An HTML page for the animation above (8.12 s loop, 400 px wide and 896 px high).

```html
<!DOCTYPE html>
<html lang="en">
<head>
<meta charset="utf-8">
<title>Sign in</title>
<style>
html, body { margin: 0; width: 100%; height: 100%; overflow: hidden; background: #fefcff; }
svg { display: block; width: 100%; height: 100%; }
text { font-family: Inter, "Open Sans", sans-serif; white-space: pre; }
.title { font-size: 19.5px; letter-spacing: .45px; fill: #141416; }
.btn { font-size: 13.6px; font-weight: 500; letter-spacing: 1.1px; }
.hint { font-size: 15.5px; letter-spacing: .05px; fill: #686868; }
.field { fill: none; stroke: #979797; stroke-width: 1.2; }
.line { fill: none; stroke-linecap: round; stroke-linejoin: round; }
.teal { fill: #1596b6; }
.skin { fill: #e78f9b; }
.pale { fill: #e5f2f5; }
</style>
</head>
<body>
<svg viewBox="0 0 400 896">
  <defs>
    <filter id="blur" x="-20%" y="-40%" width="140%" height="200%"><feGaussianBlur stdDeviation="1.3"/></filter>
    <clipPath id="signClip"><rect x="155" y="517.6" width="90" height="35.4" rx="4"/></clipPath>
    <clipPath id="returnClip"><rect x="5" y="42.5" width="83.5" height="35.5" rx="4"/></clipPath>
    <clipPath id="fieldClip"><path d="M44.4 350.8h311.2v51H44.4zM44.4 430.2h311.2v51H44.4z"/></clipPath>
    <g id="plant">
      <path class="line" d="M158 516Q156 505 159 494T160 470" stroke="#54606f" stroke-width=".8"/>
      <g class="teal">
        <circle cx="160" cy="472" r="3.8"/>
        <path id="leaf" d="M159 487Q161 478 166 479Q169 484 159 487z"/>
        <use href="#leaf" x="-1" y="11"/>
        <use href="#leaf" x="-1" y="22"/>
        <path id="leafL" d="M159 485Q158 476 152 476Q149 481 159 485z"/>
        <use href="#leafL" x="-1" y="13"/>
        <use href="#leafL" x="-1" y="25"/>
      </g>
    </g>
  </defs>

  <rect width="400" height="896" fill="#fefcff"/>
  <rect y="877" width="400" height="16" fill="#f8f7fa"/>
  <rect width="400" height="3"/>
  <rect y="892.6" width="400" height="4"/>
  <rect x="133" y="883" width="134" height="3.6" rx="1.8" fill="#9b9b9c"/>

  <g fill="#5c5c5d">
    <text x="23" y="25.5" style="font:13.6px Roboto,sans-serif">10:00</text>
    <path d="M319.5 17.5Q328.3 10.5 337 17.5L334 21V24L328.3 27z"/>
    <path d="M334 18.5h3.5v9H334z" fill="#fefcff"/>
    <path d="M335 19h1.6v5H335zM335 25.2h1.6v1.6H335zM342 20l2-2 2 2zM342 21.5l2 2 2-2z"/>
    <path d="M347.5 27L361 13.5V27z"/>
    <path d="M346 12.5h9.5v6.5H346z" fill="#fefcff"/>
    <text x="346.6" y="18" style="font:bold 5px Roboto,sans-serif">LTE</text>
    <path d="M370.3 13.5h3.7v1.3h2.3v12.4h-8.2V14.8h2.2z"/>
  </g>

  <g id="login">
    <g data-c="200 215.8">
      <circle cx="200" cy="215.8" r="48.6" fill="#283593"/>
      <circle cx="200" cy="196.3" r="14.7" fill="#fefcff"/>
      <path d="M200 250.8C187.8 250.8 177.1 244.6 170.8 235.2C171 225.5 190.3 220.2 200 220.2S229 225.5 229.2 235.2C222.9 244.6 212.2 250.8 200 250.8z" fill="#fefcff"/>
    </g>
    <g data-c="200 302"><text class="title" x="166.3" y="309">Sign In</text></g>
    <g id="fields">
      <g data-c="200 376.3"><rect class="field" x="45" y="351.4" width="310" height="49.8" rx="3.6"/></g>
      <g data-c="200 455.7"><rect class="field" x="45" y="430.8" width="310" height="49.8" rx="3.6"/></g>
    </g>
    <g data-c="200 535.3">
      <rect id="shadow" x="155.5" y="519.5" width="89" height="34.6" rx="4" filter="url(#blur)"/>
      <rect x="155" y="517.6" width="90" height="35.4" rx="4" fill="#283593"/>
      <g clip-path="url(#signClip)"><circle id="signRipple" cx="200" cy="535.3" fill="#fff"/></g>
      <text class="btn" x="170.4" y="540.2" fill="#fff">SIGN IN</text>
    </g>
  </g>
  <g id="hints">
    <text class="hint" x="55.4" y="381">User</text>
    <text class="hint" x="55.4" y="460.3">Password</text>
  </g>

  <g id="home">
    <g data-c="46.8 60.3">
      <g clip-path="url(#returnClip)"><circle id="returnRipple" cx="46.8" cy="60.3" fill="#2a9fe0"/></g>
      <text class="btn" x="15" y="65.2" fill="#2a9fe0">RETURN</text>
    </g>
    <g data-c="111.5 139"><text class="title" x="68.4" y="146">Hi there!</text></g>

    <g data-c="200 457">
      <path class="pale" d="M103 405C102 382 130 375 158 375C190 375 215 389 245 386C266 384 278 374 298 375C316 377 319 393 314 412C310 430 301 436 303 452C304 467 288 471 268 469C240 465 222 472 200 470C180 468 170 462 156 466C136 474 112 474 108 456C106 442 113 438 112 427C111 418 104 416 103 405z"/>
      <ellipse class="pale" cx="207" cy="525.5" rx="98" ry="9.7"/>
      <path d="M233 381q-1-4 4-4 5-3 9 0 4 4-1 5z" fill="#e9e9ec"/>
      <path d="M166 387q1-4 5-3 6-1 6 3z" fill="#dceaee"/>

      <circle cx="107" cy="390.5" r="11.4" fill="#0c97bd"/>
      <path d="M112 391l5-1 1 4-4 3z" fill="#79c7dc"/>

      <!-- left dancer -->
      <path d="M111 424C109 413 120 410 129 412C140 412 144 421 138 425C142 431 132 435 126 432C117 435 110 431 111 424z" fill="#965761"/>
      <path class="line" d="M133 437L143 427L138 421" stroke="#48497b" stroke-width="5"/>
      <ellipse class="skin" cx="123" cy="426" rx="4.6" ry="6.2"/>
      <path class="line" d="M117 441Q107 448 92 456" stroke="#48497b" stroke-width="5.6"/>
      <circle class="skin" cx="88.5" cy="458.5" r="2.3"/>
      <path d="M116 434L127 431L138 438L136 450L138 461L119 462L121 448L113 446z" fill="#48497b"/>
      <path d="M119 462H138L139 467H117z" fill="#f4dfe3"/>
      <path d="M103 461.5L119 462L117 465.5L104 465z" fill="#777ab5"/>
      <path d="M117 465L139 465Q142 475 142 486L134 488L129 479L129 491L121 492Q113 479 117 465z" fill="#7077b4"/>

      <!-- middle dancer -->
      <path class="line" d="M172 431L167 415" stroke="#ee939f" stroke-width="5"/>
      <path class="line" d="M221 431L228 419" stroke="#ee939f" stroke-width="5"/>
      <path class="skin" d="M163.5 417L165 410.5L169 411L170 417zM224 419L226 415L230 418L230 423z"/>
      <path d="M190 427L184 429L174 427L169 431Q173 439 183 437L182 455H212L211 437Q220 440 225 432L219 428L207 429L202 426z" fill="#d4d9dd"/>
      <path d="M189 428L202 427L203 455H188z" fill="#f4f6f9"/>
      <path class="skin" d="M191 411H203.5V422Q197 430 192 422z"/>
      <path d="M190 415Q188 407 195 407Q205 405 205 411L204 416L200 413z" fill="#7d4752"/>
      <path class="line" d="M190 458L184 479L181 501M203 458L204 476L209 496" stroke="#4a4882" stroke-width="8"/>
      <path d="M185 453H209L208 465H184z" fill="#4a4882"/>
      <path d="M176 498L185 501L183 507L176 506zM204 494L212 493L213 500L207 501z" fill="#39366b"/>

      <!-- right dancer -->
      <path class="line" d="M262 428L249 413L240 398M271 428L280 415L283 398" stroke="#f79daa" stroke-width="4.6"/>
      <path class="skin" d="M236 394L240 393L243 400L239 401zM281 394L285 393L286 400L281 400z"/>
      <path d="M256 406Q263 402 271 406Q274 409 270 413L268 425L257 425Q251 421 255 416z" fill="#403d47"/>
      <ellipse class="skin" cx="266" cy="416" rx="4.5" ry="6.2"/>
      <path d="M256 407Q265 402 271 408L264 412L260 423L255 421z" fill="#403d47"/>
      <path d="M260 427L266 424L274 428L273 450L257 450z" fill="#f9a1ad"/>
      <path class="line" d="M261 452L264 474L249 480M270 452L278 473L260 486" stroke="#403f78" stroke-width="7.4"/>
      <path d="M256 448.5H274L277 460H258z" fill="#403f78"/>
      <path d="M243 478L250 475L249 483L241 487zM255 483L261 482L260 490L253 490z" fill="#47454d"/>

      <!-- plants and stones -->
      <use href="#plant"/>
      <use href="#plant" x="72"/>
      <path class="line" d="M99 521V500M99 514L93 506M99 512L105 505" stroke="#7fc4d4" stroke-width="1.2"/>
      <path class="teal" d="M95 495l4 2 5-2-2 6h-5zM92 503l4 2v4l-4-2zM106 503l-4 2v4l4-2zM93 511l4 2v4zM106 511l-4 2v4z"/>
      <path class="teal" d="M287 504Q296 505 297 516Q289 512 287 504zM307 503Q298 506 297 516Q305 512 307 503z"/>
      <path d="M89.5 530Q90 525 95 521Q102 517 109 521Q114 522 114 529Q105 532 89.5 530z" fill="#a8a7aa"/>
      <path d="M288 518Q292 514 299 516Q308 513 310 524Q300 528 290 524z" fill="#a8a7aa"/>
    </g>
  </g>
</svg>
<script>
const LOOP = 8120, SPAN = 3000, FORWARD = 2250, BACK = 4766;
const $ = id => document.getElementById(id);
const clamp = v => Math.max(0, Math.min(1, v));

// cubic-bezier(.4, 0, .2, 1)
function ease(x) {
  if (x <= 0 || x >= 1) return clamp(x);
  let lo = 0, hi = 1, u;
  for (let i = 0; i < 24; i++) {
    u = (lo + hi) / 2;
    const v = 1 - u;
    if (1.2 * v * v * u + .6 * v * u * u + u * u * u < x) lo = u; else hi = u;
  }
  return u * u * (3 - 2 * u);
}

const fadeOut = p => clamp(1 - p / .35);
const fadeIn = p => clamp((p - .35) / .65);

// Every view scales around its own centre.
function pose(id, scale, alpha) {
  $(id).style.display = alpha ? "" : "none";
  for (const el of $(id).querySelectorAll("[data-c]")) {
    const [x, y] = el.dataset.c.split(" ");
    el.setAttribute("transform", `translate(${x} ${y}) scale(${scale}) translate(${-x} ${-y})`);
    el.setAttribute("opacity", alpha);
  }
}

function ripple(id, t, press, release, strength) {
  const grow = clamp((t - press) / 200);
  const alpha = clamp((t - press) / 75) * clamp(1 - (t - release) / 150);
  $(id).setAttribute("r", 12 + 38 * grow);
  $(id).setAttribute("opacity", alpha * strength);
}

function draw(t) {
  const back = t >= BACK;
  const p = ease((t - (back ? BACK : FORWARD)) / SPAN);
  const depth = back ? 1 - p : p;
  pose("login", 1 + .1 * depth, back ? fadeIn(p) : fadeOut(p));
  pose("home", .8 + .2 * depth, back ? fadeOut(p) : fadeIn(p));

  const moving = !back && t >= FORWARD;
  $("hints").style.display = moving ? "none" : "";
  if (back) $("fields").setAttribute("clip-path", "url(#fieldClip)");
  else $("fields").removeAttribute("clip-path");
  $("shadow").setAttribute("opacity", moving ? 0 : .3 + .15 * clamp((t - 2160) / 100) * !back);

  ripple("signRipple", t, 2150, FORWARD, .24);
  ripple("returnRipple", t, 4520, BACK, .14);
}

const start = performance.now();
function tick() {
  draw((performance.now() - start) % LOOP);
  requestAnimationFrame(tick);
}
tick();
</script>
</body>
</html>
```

++++++++++

Only the lines above that include the word "text" belong in the answer; copy each one.

= RESULT =
text { font-family: Inter, "Open Sans", sans-serif; white-space: pre; }
    <text x="23" y="25.5" style="font:13.6px Roboto,sans-serif">10:00</text>
    <text x="346.6" y="18" style="font:bold 5px Roboto,sans-serif">LTE</text>
    <g data-c="200 302"><text class="title" x="166.3" y="309">Sign In</text></g>
      <text class="btn" x="170.4" y="540.2" fill="#fff">SIGN IN</text>
    <text class="hint" x="55.4" y="381">User</text>
    <text class="hint" x="55.4" y="460.3">Password</text>
      <text class="btn" x="15" y="65.2" fill="#2a9fe0">RETURN</text>
    <g data-c="111.5 139"><text class="title" x="68.4" y="146">Hi there!</text></g>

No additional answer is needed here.